[THE TASK] From the entries below, extract every line that includes the word "gutter".

[DATA SHOWN]
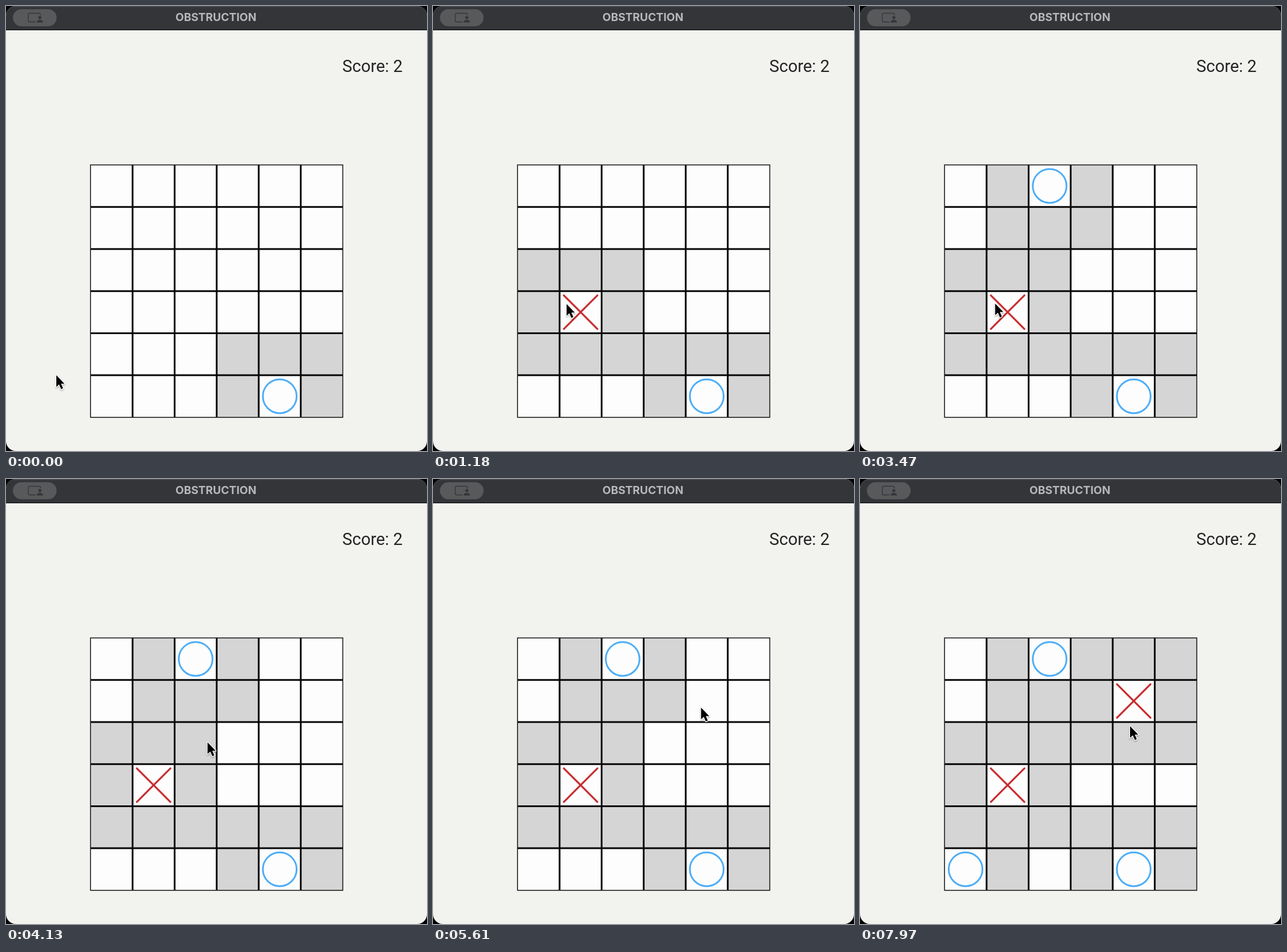
Animation, 728 px wide and 769 px high, one loop 8 s. Source, as an HTML page:

```html
<!DOCTYPE html>
<html lang="en">
<head>
<meta charset="utf-8">
<title>Obstruction</title>
<style>
  html, body { margin: 0; width: 100%; height: 100%; overflow: hidden; background: #000; }
  svg { display: block; width: 728px; height: 769px; }
  .title { font: 700 19px Inter, sans-serif; fill: #b7b8ba; text-anchor: middle; }
  .score { font: 400 29px Roboto, sans-serif; fill: #242424; }
  .o { fill: none; stroke: #4dadf7; stroke-width: 3; }
  .x { fill: none; stroke: #c62d30; stroke-width: 3.2; stroke-linecap: round; }
  .icon { fill: none; stroke: #35363a; stroke-width: 1.4; }
</style>
</head>
<body>
<svg viewBox="0 0 728 769">
  <defs>
    <clipPath id="frame"><rect width="728" height="769" rx="17"/></clipPath>
    <filter id="shadow" x="-50%" y="-50%" width="200%" height="200%">
      <feDropShadow dx="0" dy="1.5" stdDeviation="1.2" flood-opacity=".35"/>
    </filter>
  </defs>
  <g clip-path="url(#frame)">
    <rect width="728" height="769" fill="#f2f2ef"/>
    <rect width="728" height="42" fill="#343539"/>
    <rect width="728" height="1.5" fill="#4c4e56"/>
    <rect y="40.5" width="728" height="1.5" fill="#1c1d1f"/>
    <rect x="12" y="5.5" width="75.5" height="29.5" rx="14.75" fill="#58595b"/>
    <path class="icon" d="M51 27.5H41q-2.500 0-2.500-2.500V15q0-2.500 2.500-2.500H57q2.500 0 2.500 2.500V16"/>
    <circle cx="58.500" cy="20" r="2.700" fill="#35363a"/>
    <path d="M53 28.500q0-4.500 5.500-4.500t5.500 4.500z" fill="#35363a"/>
    <text class="title" x="363" y="26">OBSTRUCTION</text>
    <text class="score" x="581.500" y="114">Score: 2</text>
    <g id="cells"></g>
    <path id="lines" stroke="#050505" stroke-width="3" fill="none"/>
    <rect id="edge" stroke="#111" stroke-width="1.500" fill="none"/>
    <g id="marks"></g>
    <path id="cursor" d="M0 0V20.200L4.700 15.900L8.300 24.100L11.700 22.600L8.200 14.700H14.200Z"
      fill="#000" stroke="#fff" stroke-width="2.400" stroke-linejoin="round"
      paint-order="stroke" filter="url(#shadow)"/>
  </g>
</svg>
<script>
const LOOP = 8000, TICK = 73.8;
const N = 6, SIZE = 72.7, LEFT = 146.2, TOP = 274.6;

// tick, kind, row, column
const moves = [
  [0, 'o', 5, 4], [16, 'x', 3, 1], [29, 'o', 0, 2], [83, 'x', 1, 4], [84, 'o', 5, 0]
];
// tick, x, y
const path = [
  [0, 87, 638], [14, 231, 515], [46, 232, 515], [66, 465, 395],
  [75, 465, 395], [76, 463.5, 395], [103, 463.5, 395], [108, 467, 427]
];

const $ = id => document.getElementById(id);
function add(parent, tag, attrs) {
  const el = document.createElementNS('http://www.w3.org/2000/svg', tag);
  for (const k in attrs) el.setAttribute(k, attrs[k]);
  return parent.appendChild(el);
}

const cells = [];
for (let i = 0; i < N * N; i++) {
  const row = Math.floor(i / N), col = i % N;
  const el = add($('cells'), 'rect', {
    x: LEFT + col * SIZE, y: TOP + row * SIZE, width: SIZE, height: SIZE
  });
  // A cell is blocked once any neighbour is taken
  const near = moves.filter(([, , r, c]) =>
    Math.max(Math.abs(r - row), Math.abs(c - col)) === 1);
  cells.push({ el, from: Math.min(...near.map(m => m[0])) });
}

let d = '';
for (let i = 1; i < N; i++) {
  const p = i * SIZE, len = N * SIZE;
  d += `M${LEFT + p} ${TOP}v${len}M${LEFT} ${TOP + p}h${len}`;
}
$('lines').setAttribute('d', d);
for (const [k, v] of Object.entries({ x: LEFT, y: TOP, width: N * SIZE, height: N * SIZE }))
  $('edge').setAttribute(k, v);

const marks = moves.map(([from, kind, row, col]) => {
  const cx = LEFT + (col + .5) * SIZE, cy = TOP + (row + .5) * SIZE;
  const el = kind === 'o'
    ? add($('marks'), 'circle', { class: 'o', cx, cy, r: 29.2 })
    : add($('marks'), 'path', {
        class: 'x', d: `M${cx - 29} ${cy - 29}l58 58m0-58l-58 58`
      });
  return { el, from };
});

function cursorAt(n) {
  const i = path.findIndex(p => p[0] > n);
  if (i < 0) return path[path.length - 1].slice(1);
  const [t0, x0, y0] = path[i - 1], [t1, x1, y1] = path[i];
  const u = (n - t0) / (t1 - t0), e = u * u * (3 - 2 * u);
  return [x0 + (x1 - x0) * e, y0 + (y1 - y0) * e];
}

function draw(t) {
  const n = Math.floor((t + 6) / TICK);
  for (const c of cells) c.el.setAttribute('fill', n >= c.from ? '#d5d5d5' : '#fdfdfd');
  for (const m of marks) m.el.setAttribute('visibility', n >= m.from ? 'visible' : 'hidden');
  $('cursor').setAttribute('transform', `translate(${cursorAt(n)})`);
}

let start;
function loop(now) {
  start ??= now;
  draw((now - start) % LOOP);
  requestAnimationFrame(loop);
}
draw(0);
requestAnimationFrame(loop);
</script>
</body>
</html>
```
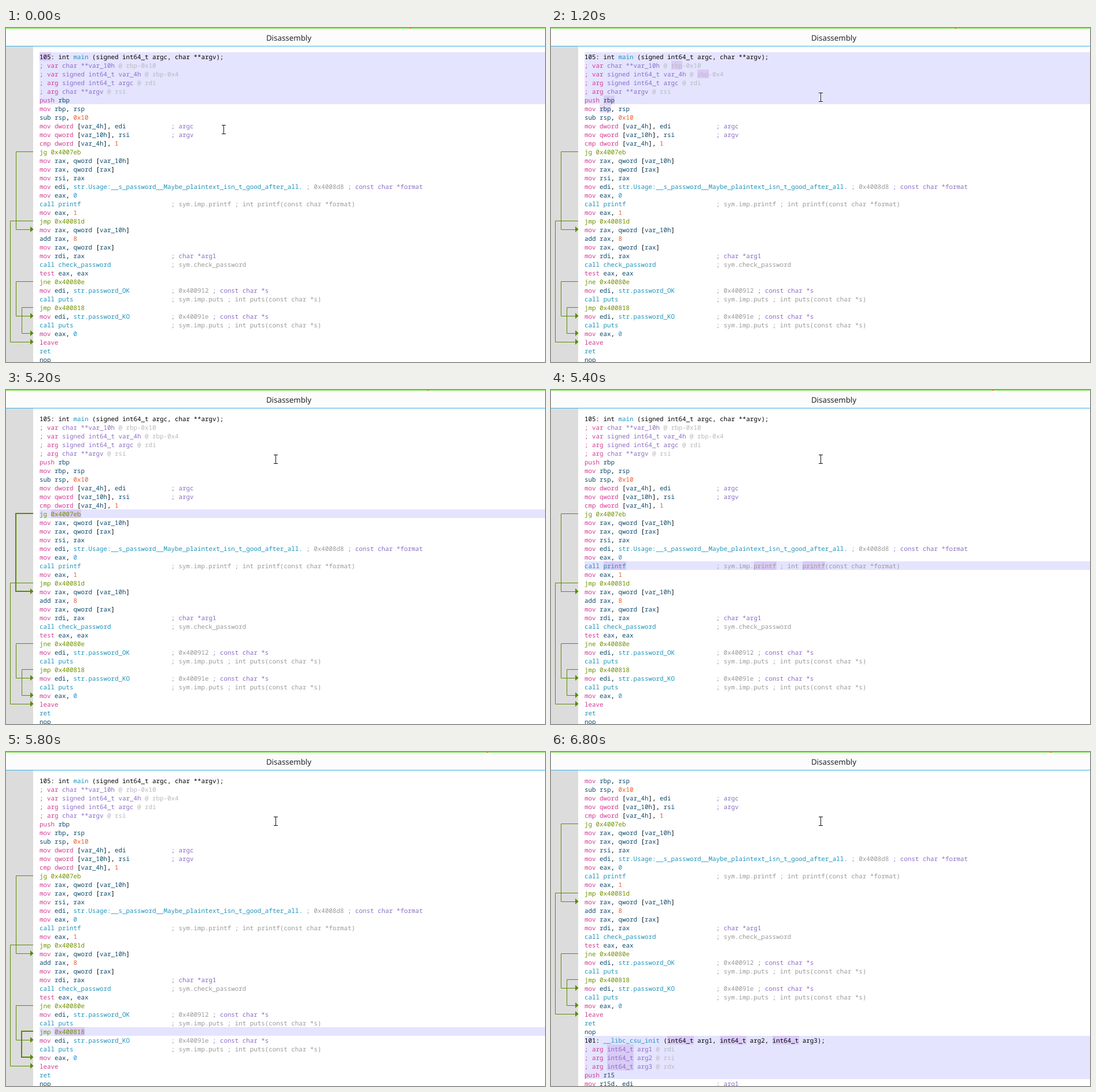
Recreate the animation shown at these times as an HTML page. Size 932 px wide and 579 px high, loop 8000 ms.

```html
<!DOCTYPE html>
<html lang="en">
<head>
<meta charset="utf-8">
<title>Disassembly</title>
<style>
html, body { margin: 0; width: 100%; height: 100%; overflow: hidden; background: #fff; }
#stage { position: relative; width: 932px; height: 579px; overflow: hidden; background: #fff; }
#stage div, #stage svg { position: absolute; }
#head { left: 0; top: 0; width: 932px; height: 31px; background: #fcfcfc; border-bottom: 1px solid #3daee9; }
#bar { left: 0; top: 0; width: 932px; height: 1px; background: #6be234; }
#tick { top: 0; width: 3px; height: 1px; background: #e8381c; }
#title { left: 389px; top: 8px; width: 200px; text-align: center; color: #232629;
  font: 13.333px/18px "Noto Sans", "Open Sans", sans-serif; text-rendering: geometricPrecision; }
#gutter { left: 0; top: 32px; width: 47px; height: 547px; background: #dcdcdc; }
#view { left: 0; top: 42px; width: 932px; height: 537px; overflow: hidden; }
#page { left: 0; top: 0; width: 932px; height: 640px; }
#line { left: 58px; width: 874px; background: #e4e4ff; }
.word { height: 15px; background: rgba(179, 119, 214, .235); }
.row { left: 58px; height: 15px; margin-top: 1px; white-space: pre; color: #000;
  font: 10.8333px/15px "Noto Sans Mono", "DejaVu Sans Mono", monospace; text-rendering: geometricPrecision;
  font-variant-ligatures: none; }
.op { color: #d33a94 } .call { color: #1e93bb } .jump { color: #6f9100 } .reg { color: #0d4a6c }
.num { color: #ea5a28 } .zero { color: #268bd2 } .note { color: #8d6cc6 } .dim { color: #999 } .at { color: #b9b9bf }
</style>
</head>
<body>
<div id="stage">
  <div id="head"></div>
  <div id="bar"></div>
  <div id="tick"></div>
  <div id="title">Disassembly</div>
  <div id="gutter"></div>
  <div id="view"><div id="page">
    <div id="line"></div>
    <div id="words"></div>
    <svg id="arrows" width="48" height="640"></svg>
  </div></div>
  <svg id="mouse" width="11" height="20" viewBox="-5.5 -10 11 20" fill="none">
    <g id="beam"><path d="M-3.5 -7.5H3.5M0 -7V7M-3.5 7.5H3.5"/></g>
  </svg>
</div>
<script>
const ROW = 15, COL = 6.5, LEFT = 58, LOOP = 8000;

const code = `105: int main (signed int64_t argc, char **argv);
; var char **var_10h @ rbp-0x10
; var signed int64_t var_4h @ rbp-0x4
; arg signed int64_t argc @ rdi
; arg char **argv @ rsi
push rbp
mov rbp, rsp
sub rsp, 0x10
mov dword [var_4h], edi|; argc
mov qword [var_10h], rsi|; argv
cmp dword [var_4h], 1
jg 0x4007eb
mov rax, qword [var_10h]
mov rax, qword [rax]
mov rsi, rax
mov edi, str.Usage:__s_password__Maybe_plaintext_isn_t_good_after_all.|; 0x4008d8 ; const char *format
mov eax, 0
call printf|; sym.imp.printf ; int printf(const char *format)
mov eax, 1
jmp 0x40081d
mov rax, qword [var_10h]
add rax, 8
mov rax, qword [rax]
mov rdi, rax|; char *arg1
call check_password|; sym.check_password
test eax, eax
jne 0x40080e
mov edi, str.password_OK|; 0x400912 ; const char *s
call puts|; sym.imp.puts ; int puts(const char *s)
jmp 0x400818
mov edi, str.password_KO|; 0x40091e ; const char *s
call puts|; sym.imp.puts ; int puts(const char *s)
mov eax, 0
leave
ret
nop
101: __libc_csu_init (int64_t arg1, int64_t arg2, int64_t arg3);
; arg int64_t arg1 @ rdi
; arg int64_t arg2 @ rsi
; arg int64_t arg3 @ rdx
push r15
mov r15d, edi|; arg1`.split("\n");

// Rows that share one address light up together: [first, last]
const blocks = [[0, 5], [36, 40]];

// Jumps: [from row, to row, x]
const jumps = [[11, 20, 17.5], [19, 33, 7.5], [26, 30, 17.5], [29, 32, 27.5]];

// Caret steps: [ms, row, word, top row, tick x]
const steps = [
  [0, 0, "105", 0, 699],
  [1200, 5, "rbp", 0, 699],
  [4600, 6, ",", 0, 701],
  [5100, 8, "dword", 0, 711],
  [5200, 11, "0x4007eb", 0, 729],
  [5300, 14, ",", 0, 742],
  [5400, 17, "printf", 0, 763],
  [5500, 21, ",", 0, 787],
  [5600, 24, "check_password", 0, 803],
  [5700, 27, ",", 0, 817],
  [5800, 29, "0x400818", 0, 832],
  [6100, 30, ",", 0, 835],
  [6600, 33, "leave", 0, 858],
  [6700, 36, "__libc_csu_init", 6, 864],
  [6800, 39, "int64_t", 6, 864]
];

// Pointer steps: [ms, x, y]
const moves = [
  [0, 376.5, 176], [300, 377.5, 179], [400, 388.5, 175], [500, 406.5, 162], [600, 425.5, 146],
  [700, 442.5, 131], [800, 455.5, 120], [900, 463.5, 115], [1000, 466.5, 120]
];

const $ = id => document.getElementById(id);

function svg(parent, tag, attrs) {
  const el = document.createElementNS("http://www.w3.org/2000/svg", tag);
  for (const k in attrs) el.setAttribute(k, attrs[k]);
  return parent.appendChild(el);
}

const opKind = { ret: "call", nop: "reg", add: "reg", sub: "reg" };

// Splits a row into [class, text] pairs
function paint(row) {
  let m;
  if (m = row.match(/^(; \w+)( [^@]*)(@.*)$/)) return [["op", m[1]], ["note", m[2]], ["at", m[3]]];
  if (m = row.match(/^(\d+: (?:int )?)(\w+)(.*)$/)) return [["", m[1]], ["call", m[2]], ["", m[3]]];

  const [body, note] = row.split("|");
  const out = [];
  if (body[0] === "j") out.push(["jump", body]);
  else if (/^call/.test(body)) out.push(["call", body]);
  else {
    const op = body.match(/^\w+( [dq]word)?/)[0];
    out.push([opKind[op] || "op", op]);
    for (const t of body.slice(op.length).match(/str\.\S+|\w+|\W+/g) || []) {
      const kind = /^str/.test(t) ? "call" : t === "0" ? "zero" : /^\d/.test(t) ? "num" : /^\w/.test(t) ? "reg" : "";
      out.push([kind, t]);
    }
  }
  if (note) {
    out.push(["", " ".repeat(Math.max(1, 35 - body.length))]);
    if (m = note.match(/^(; 0x\w+ )(.*)$/)) out.push(["dim", m[1]], ["note", m[2]]);
    else out.push([/^; sym/.test(note) ? "dim" : "note", note]);
  }
  return out;
}

const plain = code.map((row, i) => {
  const div = document.createElement("div");
  div.className = "row";
  div.style.top = i * ROW + "px";
  for (const [kind, text] of paint(row)) {
    const span = document.createElement("span");
    span.className = kind;
    span.textContent = text;
    div.append(span);
  }
  $("page").append(div);
  return div.textContent;
});

const lines = jumps.map(([from, to, x]) => {
  const y = to * ROW + 7;
  svg($("arrows"), "path", { d: `M42 ${y - 5}L47.5 ${y}L42 ${y + 5}Z`, fill: "#5a8a00" });
  return svg($("arrows"), "path", { fill: "none", stroke: "#5a8a00" });
});

const beam = $("beam").firstElementChild;
const halo = beam.cloneNode();
$("beam").prepend(halo);
halo.setAttribute("stroke", "#fff");
halo.setAttribute("stroke-width", 2.6);
halo.setAttribute("stroke-opacity", .8);
beam.setAttribute("stroke", "#111");

function markWords(word) {
  $("words").textContent = "";
  const find = new RegExp(`(?<![a-z0-9])${word}(?![a-z0-9])`, "gi");
  plain.forEach((text, i) => {
    for (const hit of text.matchAll(find)) {
      const div = document.createElement("div");
      div.className = "word";
      div.style.left = LEFT + hit.index * COL + "px";
      div.style.top = i * ROW + "px";
      div.style.width = word.length * COL + "px";
      $("words").append(div);
    }
  });
}

function show([, row, word, top, tick]) {
  const [a, b] = blocks.find(([p, q]) => row >= p && row <= q) || [row, row];
  $("line").style.top = a * ROW + "px";
  $("line").style.height = (b - a + 1) * ROW + "px";
  $("page").style.top = -top * ROW + "px";
  $("tick").style.left = tick - 1 + "px";
  markWords(word);
  jumps.forEach(([from, to, x], i) => {
    const bold = row === from || row === to;
    const d = bold ? 7 : 7.5;
    lines[i].setAttribute("stroke-width", bold ? 2 : 1);
    lines[i].setAttribute("d", `M47 ${from * ROW + d}H${bold ? x - .5 : x}V${to * ROW + d}H${bold ? 45 : 47}`);
  });
}

const at = (table, t) => table.filter(s => s[0] <= t).pop();
const start = performance.now();
let last;

function frame() {
  const t = (performance.now() - start) % LOOP;
  const step = at(steps, t);
  if (step !== last) show(last = step);
  const [, x, y] = at(moves, t);
  $("mouse").style.left = x - 5.5 + "px";
  $("mouse").style.top = y - 10 + "px";
  requestAnimationFrame(frame);
}
frame();
</script>
</body>
</html>
```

[PROBLEM SOLUTION]
#gutter { left: 0; top: 32px; width: 47px; height: 547px; background: #dcdcdc; }
  <div id="gutter"></div>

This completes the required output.